**BRIEF**
Pull out all lines from the listing below in which the word "html" appears.

**RECORDS TO PROCESS**
Segment Open

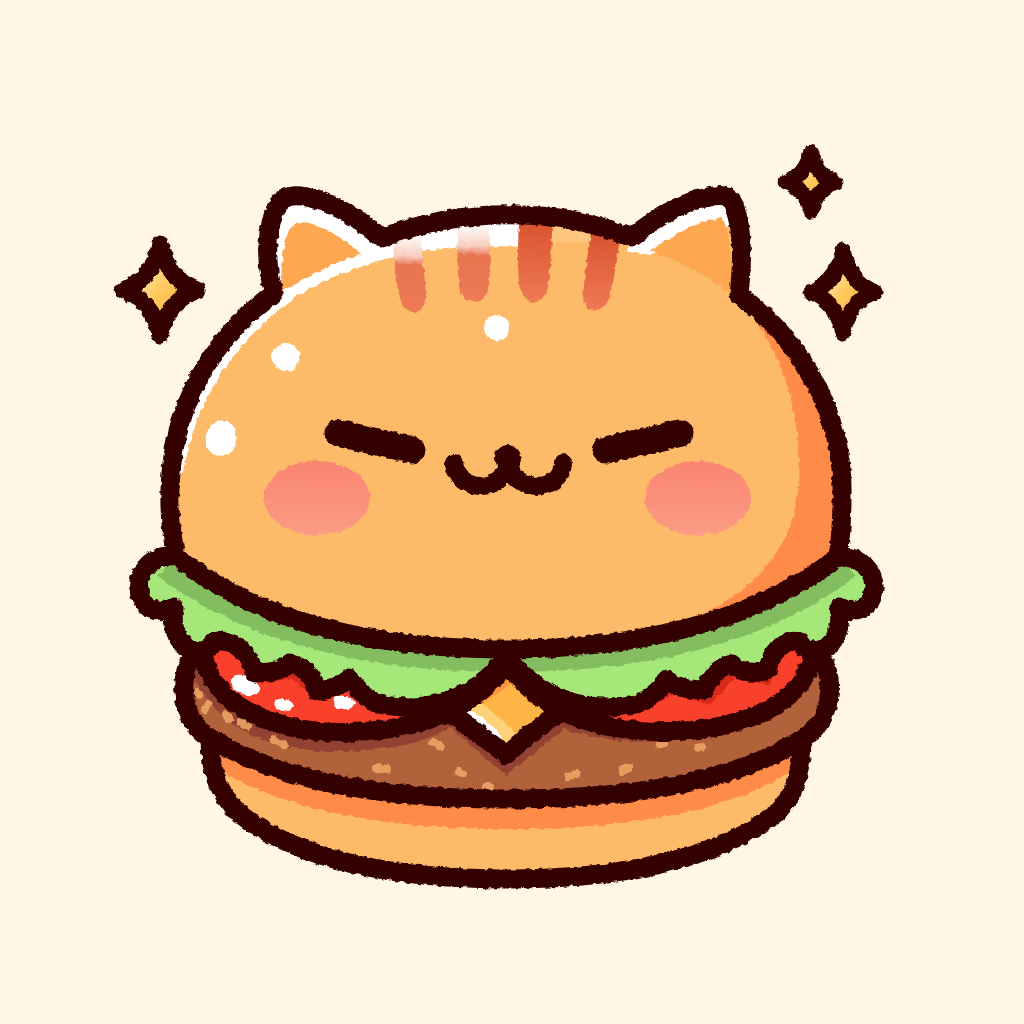
<!DOCTYPE html>
<html lang="en">
<head>
<meta charset="utf-8">
<title>Cat burger</title>
<style>
:root{--cream:#fff7e3;--ink:#360306;--bun:#fdbb69;--bun-shade:#ff8b4a;--ear:#fda751;--stripe:#e9714d;--lettuce:#a5e778;--lettuce-shade:#83bd5f;--tomato:#f8402c;--tomato-shade:#d92a1f;--patty:#b2623b;--patty-shade:#914330;--seed:#f0a868;--cheese:#ffb545;--cheese-light:#ffd27a;--blush:#f98b78}
html,body{margin:0;background:var(--cream);overflow:hidden}
svg{display:block;width:1024px;height:1024px}
.outline{fill:none;stroke:var(--ink);stroke-width:19;stroke-linejoin:round;stroke-linecap:round}
.ink{fill:var(--ink)}
.white{fill:#fff}
.bun{fill:var(--bun)}
.bun-shade{fill:var(--bun-shade)}
.ear{fill:var(--ear)}
.lettuce{fill:var(--lettuce)}
.lettuce-shade{fill:none;stroke:var(--lettuce-shade);stroke-width:46}
.tomato{fill:var(--tomato)}
.tomato-shade{fill:var(--tomato-shade)}
.patty{fill:var(--patty)}
.patty-shade{fill:var(--patty-shade)}
.seeds{fill:none;stroke:var(--seed);stroke-width:8;stroke-linecap:round;opacity:.85}
.cheese{fill:var(--cheese)}
.cheese-light{fill:var(--cheese-light)}
.mouth{fill:none;stroke:var(--ink);stroke-width:18;stroke-linecap:round;stroke-linejoin:round}
.eyes{stroke:var(--ink);stroke-width:27;stroke-linecap:round}
</style>
</head>
<body>
<svg viewBox="0 0 1024 1024" role="img" aria-label="A happy cat-faced burger with sparkles">
<defs>
<filter id="crayon-edge" x="0" y="0" width="1024" height="1024" filterUnits="userSpaceOnUse">
<feTurbulence type="fractalNoise" baseFrequency=".16" numOctaves="2" seed="4" result="grain"/>
<feDisplacementMap in="SourceGraphic" in2="grain" scale="5" xChannelSelector="R" yChannelSelector="G"/>
</filter>
<linearGradient id="blush-fill" x1="0" y1="0" x2="0" y2="1">
<stop offset="0" stop-color="#f98570"/><stop offset="1" stop-color="#fb9c84"/>
</linearGradient>
<linearGradient id="stripe-fill" x1="0" y1="0" x2="0" y2="1">
<stop offset="0" stop-color="#d9542f"/><stop offset=".4" stop-color="#e2633f"/><stop offset="1" stop-color="#ef7a55"/>
</linearGradient>
<linearGradient id="stripe-pale" x1="0" y1="0" x2="0" y2="1">
<stop offset="0" stop-color="#fff"/><stop offset=".28" stop-color="#f7cfc0"/><stop offset=".4" stop-color="#e87450"/><stop offset="1" stop-color="#ee7a55"/>
</linearGradient>
<linearGradient id="spark-fill" x1="0" y1="0" x2="1" y2="1">
<stop offset=".2" stop-color="#fff3c4"/><stop offset=".5" stop-color="#ffc95c"/><stop offset="1" stop-color="#f6a83a"/>
</linearGradient>
<path id="top-bun" d="M274 293C263 258 268 224 277 206Q283 194 302 196C334 202 360 219 382 238C458 207 562 207 631 238C654 219 684 200 714 196Q731 193 735 208C744 236 742 266 739 295C802 340 844 416 842 496Q842 530 838 557C752 624 632 649 508 649C384 649 262 626 176 556Q169 524 170 490C172 408 210 340 274 293Z"/>
<path id="lettuce-left" d="M176 556C150 554 137 573 139 589C141 609 160 615 174 607C171 625 177 652 201 651Q209 650 213 642C232 637 248 651 254 673C272 673 284 670 290 663C304 666 312 676 317 691C332 690 342 685 349 678C359 690 366 699 379 704C428 714 474 699 506 658L506 630Z"/>
<path id="lettuce-right" d="M838 557C862 555 875 573 874 589C872 609 853 615 839 607C842 625 836 652 812 651Q804 650 800 642C785 638 772 651 767 671C750 674 738 671 732 664C720 666 711 675 705 690C690 690 676 687 667 680C658 692 648 700 636 704C586 714 540 699 508 658L508 630Z"/>
<path id="tomato-left" d="M203 652C208 688 238 714 290 727C340 738 400 732 448 713L420 640L240 620Z"/>
<path id="tomato-right" d="M813 652C808 688 778 712 726 725C676 736 614 734 566 713L594 640L776 620Z"/>
<path id="patty" d="M199 650C177 668 178 717 207 736C280 783 390 799 508 799C626 799 738 783 806 736C835 717 836 670 816 651L508 640Z"/>
<path id="lower-bun" d="M210 740C210 774 222 798 241 815C302 862 400 879 508 879C616 879 714 861 775 814C793 798 802 774 802 740Z"/>
<path id="cheese" d="M506 664C522 684 540 700 562 711C542 724 522 740 506 755C490 742 470 726 447 712C474 700 492 684 506 664Z"/>
<path id="spark" d="M0-46C5-24 16-7 37 0C16 8 5 23 0 45C-5 23-16 8-37 0C-16-7-5-24 0-46Z"/>
<clipPath id="in-top-bun"><use href="#top-bun"/></clipPath>
<clipPath id="in-lower-bun"><use href="#lower-bun"/></clipPath>
<clipPath id="in-patty"><use href="#patty"/></clipPath>
<clipPath id="in-lettuce"><use href="#lettuce-left"/><use href="#lettuce-right"/></clipPath>
<clipPath id="in-tomato"><use href="#tomato-left"/><use href="#tomato-right"/></clipPath>
<clipPath id="in-cheese"><use href="#cheese"/></clipPath>
</defs>
<rect width="1024" height="1024" fill="var(--cream)"/>

<g id="burger" filter="url(#crayon-edge)">
<g id="lower-bun-layer">
<use href="#lower-bun" class="bun"/>
<path class="bun-shade" clip-path="url(#in-lower-bun)" d="M200 735H812V757C740 814 620 829 508 829C396 829 276 814 200 757Z"/>
<use href="#lower-bun" class="outline"/>
</g>

<g id="patty-layer">
<use href="#patty" class="patty"/>
<g clip-path="url(#in-patty)">
<path class="patty-shade" d="M180 640C200 715 250 750 330 751C390 752 425 742 450 727L506 775L564 729C630 750 700 745 760 722C800 704 812 684 824 640Z"/>
<path class="seeds" d="M197 692l1 3M208 704l-3 6M225 714l4 5M240 722l8 5M274 740l10 5M376 768l12 1M433 742l8 5M459 772l4 2M568 777l8-3M622 771l7-3M698 748l3 -1M487 787h3M660 745l4-1"/>
</g>
<use href="#patty" class="outline"/>
</g>

<g id="tomato-layer">
<use href="#tomato-left" class="tomato"/>
<use href="#tomato-right" class="tomato"/>
<g clip-path="url(#in-tomato)">
<path class="tomato-shade" d="M225 630L262 684L292 678L318 702L350 692C370 714 400 722 460 714L430 630ZM790 630L770 686L735 678L710 704L670 694C650 712 620 718 560 716L590 630Z"/>
<g class="white">
<ellipse cx="245" cy="685" rx="15" ry="9" transform="rotate(24 245 685)"/>
<ellipse cx="284" cy="705" rx="10" ry="6" transform="rotate(14 284 705)"/>
<ellipse cx="344" cy="703" rx="11" ry="7" transform="rotate(10 344 703)"/>
</g>
</g>
<use href="#tomato-left" class="outline"/>
<use href="#tomato-right" class="outline"/>
</g>

<g id="cheese-layer">
<use href="#cheese" class="cheese"/>
<g clip-path="url(#in-cheese)">
<path fill="#ff9440" d="M440 705L506 655L570 708L540 702Q520 690 510 684Q490 700 470 712Z"/>
<path class="cheese-light" d="M452 712L476 700Q500 716 520 738L506 752Z"/>
<path class="white" d="M460 715Q465 708 474 712Q492 723 502 737Q500 744 492 739Q474 728 460 715Z"/>
</g>
<use href="#cheese" class="outline"/>
</g>

<g id="lettuce-layer">
<use href="#lettuce-left" class="lettuce"/>
<use href="#lettuce-right" class="lettuce"/>
<path class="lettuce-shade" clip-path="url(#in-lettuce)" d="M172 558C262 626 384 649 508 649C632 649 752 626 842 558"/>
<use href="#lettuce-left" class="outline"/>
<use href="#lettuce-right" class="outline"/>
</g>

<g id="top-bun-layer">
<use href="#top-bun" class="bun"/>
<g clip-path="url(#in-top-bun)">
<path class="bun-shade" d="M735 295C786 350 802 420 799 482C794 548 758 588 690 622L720 650L860 570V400L780 290Z"/>
<path class="white" d="M170 480L184 472C194 400 236 338 300 294C370 254 440 243 530 247L530 200H380L250 280L160 400Z"/>
<path fill="#ffe3bd" d="M525 200H640L650 250C610 240 570 240 525 247Z" opacity=".25"/>
<path class="white" d="M275 302L270 190H310L390 240L372 256L290 298Z"/>
<path class="ear" d="M281 292C281 262 284 239 290 228Q296 220 309 223C330 229 347 241 361 254C330 264 304 278 281 292Z"/>
<path class="white" d="M626 250C655 220 690 200 735 200L730 226L650 255Z"/>
<path class="ear" d="M650 251C674 234 698 222 722 217C731 235 733 264 730 293C708 276 680 262 650 251Z"/>
</g>
<g id="forehead-stripes">
<path fill="url(#stripe-pale)" d="M393 240L420 234Q424 268 426 295Q424 312 413 312Q403 311 400 298Q394 270 393 240Z"/>
<path fill="url(#stripe-pale)" d="M458 228L489 224Q491 260 489 286Q486 302 474 302Q462 301 459 286Q456 256 458 228Z"/>
<path fill="url(#stripe-fill)" d="M519 222L552 224Q552 260 548 285Q545 302 533 302Q521 301 519 285Q517 254 519 222Z"/>
<path fill="url(#stripe-fill)" d="M591 233L619 240Q617 270 609 297Q604 312 594 311Q583 308 583 294Q586 262 591 233Z"/>
</g>
<g id="bun-shine" class="white">
<ellipse cx="221" cy="438" rx="15" ry="18" transform="rotate(18 221 438)"/>
<circle cx="286" cy="357" r="14"/>
<circle cx="497" cy="328" r="13"/>
</g>
<use href="#top-bun" class="outline"/>
</g>

<g id="face">
<ellipse cx="317" cy="498" rx="53" ry="37" fill="url(#blush-fill)"/>
<ellipse cx="698" cy="498" rx="53" ry="37" fill="url(#blush-fill)"/>
<path class="eyes" d="M338 433L412 450M606 450L680 433"/>
<path class="mouth" d="M454 463C458 494 504 494 508 461C512 494 560 494 563 463"/>
<ellipse class="ink" cx="508" cy="458" rx="13" ry="13"/>
<path class="ink" d="M496 462H520L516 484H500Z"/>
</g>
</g>

<g id="sparkles" filter="url(#crayon-edge)" fill="url(#spark-fill)" stroke="var(--ink)" stroke-linejoin="round">
<use href="#spark" transform="translate(160 290)" stroke-width="17"/>
<use href="#spark" transform="translate(843 292) scale(.86 .9)" stroke-width="18"/>
<use href="#spark" transform="translate(811 182) scale(.66 .64)" stroke-width="24"/>
</g>
</svg>
</body>
</html>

Segment Closed

**WRITTEN SOLUTION**
<!DOCTYPE html>
<html lang="en">
html,body{margin:0;background:var(--cream);overflow:hidden}
</html>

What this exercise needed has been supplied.